▶ _Exercise_: If a line in the entries below includes "fillStyle", show that line.

▶ _Given records_:
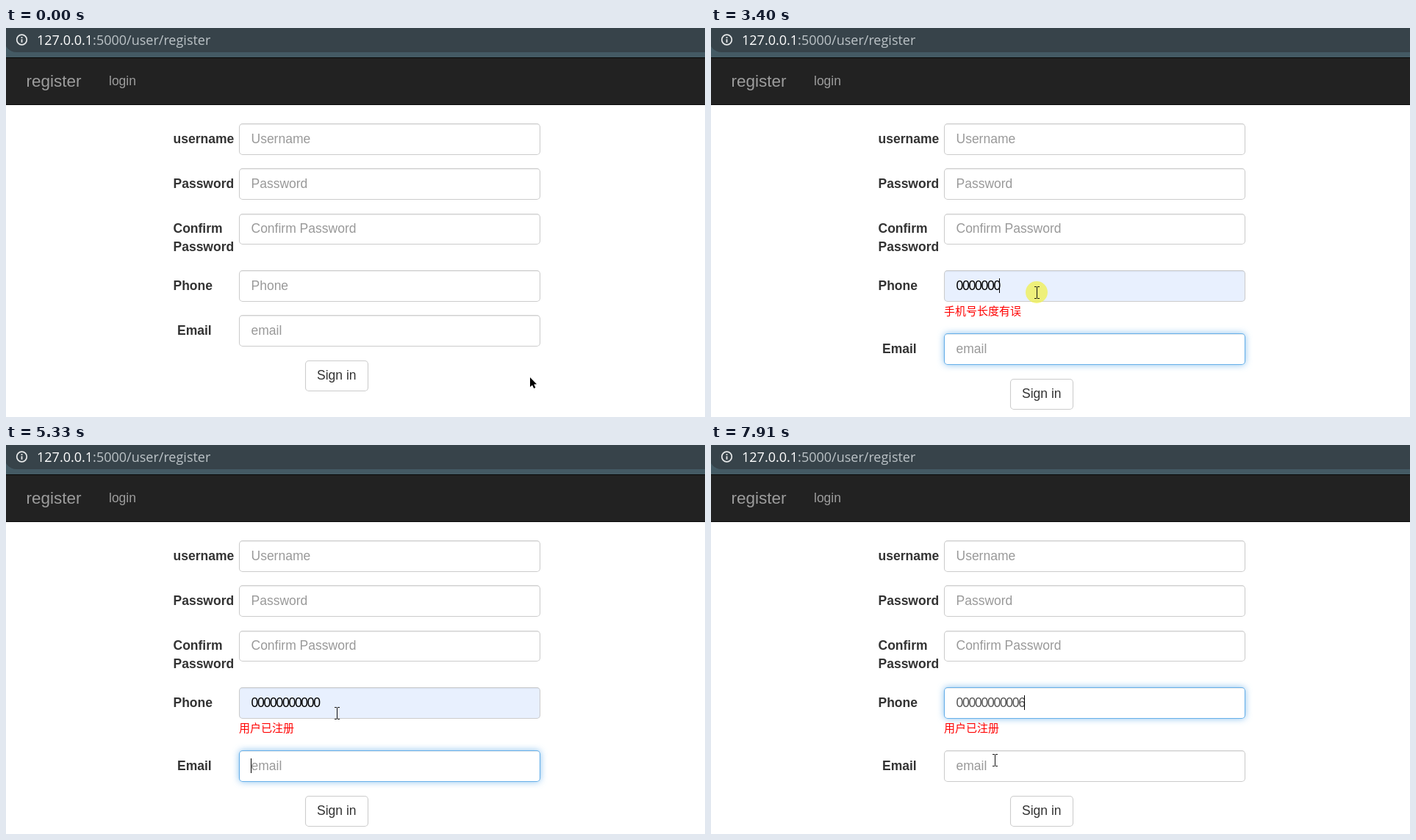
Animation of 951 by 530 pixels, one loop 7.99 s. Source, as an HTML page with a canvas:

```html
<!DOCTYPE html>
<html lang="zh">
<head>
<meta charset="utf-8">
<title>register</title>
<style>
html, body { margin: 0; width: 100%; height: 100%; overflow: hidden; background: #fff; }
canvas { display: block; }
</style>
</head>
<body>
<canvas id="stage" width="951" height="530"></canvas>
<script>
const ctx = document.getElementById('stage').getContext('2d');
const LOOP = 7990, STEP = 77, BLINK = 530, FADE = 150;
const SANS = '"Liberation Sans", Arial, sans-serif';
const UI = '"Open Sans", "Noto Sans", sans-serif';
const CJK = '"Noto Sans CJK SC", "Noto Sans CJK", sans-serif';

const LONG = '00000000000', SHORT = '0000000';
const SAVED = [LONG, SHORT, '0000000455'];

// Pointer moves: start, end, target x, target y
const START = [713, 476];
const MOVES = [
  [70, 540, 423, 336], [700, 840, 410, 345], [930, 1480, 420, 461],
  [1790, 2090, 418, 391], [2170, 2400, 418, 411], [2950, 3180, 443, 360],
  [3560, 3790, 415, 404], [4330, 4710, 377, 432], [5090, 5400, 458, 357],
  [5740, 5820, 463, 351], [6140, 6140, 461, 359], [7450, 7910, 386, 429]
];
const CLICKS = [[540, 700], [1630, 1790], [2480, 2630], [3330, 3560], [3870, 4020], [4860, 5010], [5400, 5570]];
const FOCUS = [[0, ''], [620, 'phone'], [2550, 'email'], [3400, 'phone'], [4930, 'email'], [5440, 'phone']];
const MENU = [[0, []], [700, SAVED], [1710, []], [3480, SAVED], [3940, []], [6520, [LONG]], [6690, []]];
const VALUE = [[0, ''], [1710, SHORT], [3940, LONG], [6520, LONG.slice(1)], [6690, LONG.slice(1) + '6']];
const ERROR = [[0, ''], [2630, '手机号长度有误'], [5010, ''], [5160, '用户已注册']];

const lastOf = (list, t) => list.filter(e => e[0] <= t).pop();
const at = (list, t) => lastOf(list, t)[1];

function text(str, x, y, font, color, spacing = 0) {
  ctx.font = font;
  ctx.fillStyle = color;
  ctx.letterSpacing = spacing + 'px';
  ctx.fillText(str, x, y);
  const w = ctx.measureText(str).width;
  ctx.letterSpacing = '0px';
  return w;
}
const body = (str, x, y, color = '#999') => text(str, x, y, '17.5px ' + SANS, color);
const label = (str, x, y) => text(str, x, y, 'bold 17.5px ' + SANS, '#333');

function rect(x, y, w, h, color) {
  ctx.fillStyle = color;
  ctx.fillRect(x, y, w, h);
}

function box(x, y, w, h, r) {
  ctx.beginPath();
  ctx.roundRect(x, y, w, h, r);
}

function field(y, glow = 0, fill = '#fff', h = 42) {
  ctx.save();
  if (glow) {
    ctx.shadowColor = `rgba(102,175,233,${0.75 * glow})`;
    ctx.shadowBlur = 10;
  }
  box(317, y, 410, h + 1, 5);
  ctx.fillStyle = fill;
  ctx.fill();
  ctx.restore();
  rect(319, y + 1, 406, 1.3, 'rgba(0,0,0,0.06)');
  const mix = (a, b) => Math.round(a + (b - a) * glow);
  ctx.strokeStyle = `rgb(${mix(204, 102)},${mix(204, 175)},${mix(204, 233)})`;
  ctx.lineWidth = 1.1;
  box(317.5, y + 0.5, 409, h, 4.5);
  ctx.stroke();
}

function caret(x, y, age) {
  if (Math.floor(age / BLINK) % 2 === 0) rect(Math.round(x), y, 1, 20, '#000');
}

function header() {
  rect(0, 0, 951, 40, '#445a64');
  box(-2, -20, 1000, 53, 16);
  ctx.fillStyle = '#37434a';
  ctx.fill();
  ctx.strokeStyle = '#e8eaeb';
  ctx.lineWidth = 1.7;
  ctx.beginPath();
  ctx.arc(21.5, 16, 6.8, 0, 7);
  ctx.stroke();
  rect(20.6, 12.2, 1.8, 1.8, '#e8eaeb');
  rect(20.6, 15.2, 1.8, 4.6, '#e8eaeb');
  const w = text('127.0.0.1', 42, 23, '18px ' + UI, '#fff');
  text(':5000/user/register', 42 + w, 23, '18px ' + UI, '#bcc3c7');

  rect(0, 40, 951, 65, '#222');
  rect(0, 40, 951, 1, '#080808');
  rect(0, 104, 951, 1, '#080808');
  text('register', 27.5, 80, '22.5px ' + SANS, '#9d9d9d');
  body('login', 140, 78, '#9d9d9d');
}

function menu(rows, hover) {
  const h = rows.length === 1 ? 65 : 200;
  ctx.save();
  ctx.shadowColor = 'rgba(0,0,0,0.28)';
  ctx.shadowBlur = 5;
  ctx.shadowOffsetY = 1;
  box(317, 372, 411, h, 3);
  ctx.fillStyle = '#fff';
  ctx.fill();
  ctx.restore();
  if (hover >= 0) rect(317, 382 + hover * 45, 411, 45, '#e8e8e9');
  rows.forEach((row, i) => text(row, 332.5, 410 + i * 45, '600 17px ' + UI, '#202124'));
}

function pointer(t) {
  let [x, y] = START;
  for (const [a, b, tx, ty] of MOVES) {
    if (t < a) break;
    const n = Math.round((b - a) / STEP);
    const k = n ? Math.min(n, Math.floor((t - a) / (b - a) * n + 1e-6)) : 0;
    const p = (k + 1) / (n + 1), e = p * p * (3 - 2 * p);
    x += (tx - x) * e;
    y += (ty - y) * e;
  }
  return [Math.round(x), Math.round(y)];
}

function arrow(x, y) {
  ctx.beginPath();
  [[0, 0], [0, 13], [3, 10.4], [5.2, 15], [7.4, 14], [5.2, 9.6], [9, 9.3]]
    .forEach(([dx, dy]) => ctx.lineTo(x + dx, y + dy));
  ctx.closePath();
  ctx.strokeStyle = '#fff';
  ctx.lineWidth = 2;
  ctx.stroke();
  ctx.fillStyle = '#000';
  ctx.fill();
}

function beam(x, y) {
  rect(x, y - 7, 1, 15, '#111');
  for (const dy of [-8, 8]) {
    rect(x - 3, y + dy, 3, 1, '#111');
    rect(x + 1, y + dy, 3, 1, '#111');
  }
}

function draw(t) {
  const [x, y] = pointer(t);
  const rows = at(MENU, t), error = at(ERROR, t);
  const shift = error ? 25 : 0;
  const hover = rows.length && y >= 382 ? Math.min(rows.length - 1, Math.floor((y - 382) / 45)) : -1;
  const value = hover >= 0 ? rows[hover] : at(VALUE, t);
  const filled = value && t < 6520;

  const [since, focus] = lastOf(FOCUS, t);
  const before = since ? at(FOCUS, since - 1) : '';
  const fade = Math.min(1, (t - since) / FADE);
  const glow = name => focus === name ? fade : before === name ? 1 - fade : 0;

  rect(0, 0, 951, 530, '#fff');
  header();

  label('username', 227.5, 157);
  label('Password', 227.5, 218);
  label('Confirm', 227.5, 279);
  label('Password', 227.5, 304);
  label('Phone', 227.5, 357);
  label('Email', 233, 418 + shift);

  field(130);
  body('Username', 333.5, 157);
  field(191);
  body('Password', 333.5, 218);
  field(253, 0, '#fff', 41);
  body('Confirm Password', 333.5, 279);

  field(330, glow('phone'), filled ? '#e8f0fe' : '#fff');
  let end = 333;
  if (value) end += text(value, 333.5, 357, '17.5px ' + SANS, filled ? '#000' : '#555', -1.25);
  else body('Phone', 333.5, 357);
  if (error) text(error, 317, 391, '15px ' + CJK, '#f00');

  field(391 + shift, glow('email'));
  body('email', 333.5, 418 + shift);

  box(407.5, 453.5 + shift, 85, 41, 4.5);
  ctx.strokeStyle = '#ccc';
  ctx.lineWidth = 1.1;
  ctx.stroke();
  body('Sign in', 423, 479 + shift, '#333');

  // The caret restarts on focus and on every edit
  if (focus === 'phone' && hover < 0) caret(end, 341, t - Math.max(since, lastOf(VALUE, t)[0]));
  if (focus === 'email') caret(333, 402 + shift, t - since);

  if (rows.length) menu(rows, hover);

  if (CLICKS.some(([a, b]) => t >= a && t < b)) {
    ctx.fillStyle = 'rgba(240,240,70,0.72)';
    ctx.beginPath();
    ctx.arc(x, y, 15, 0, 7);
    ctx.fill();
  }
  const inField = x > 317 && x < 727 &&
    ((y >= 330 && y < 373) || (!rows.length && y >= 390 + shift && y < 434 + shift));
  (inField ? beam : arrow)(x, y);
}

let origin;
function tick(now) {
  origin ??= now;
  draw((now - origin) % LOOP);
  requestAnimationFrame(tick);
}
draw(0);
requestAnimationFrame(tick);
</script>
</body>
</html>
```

▶ _Completed exercise_:
  ctx.fillStyle = color;
  ctx.fillStyle = color;
  ctx.fillStyle = fill;
  ctx.fillStyle = '#37434a';
  ctx.fillStyle = '#fff';
  ctx.fillStyle = '#000';
    ctx.fillStyle = 'rgba(240,240,70,0.72)';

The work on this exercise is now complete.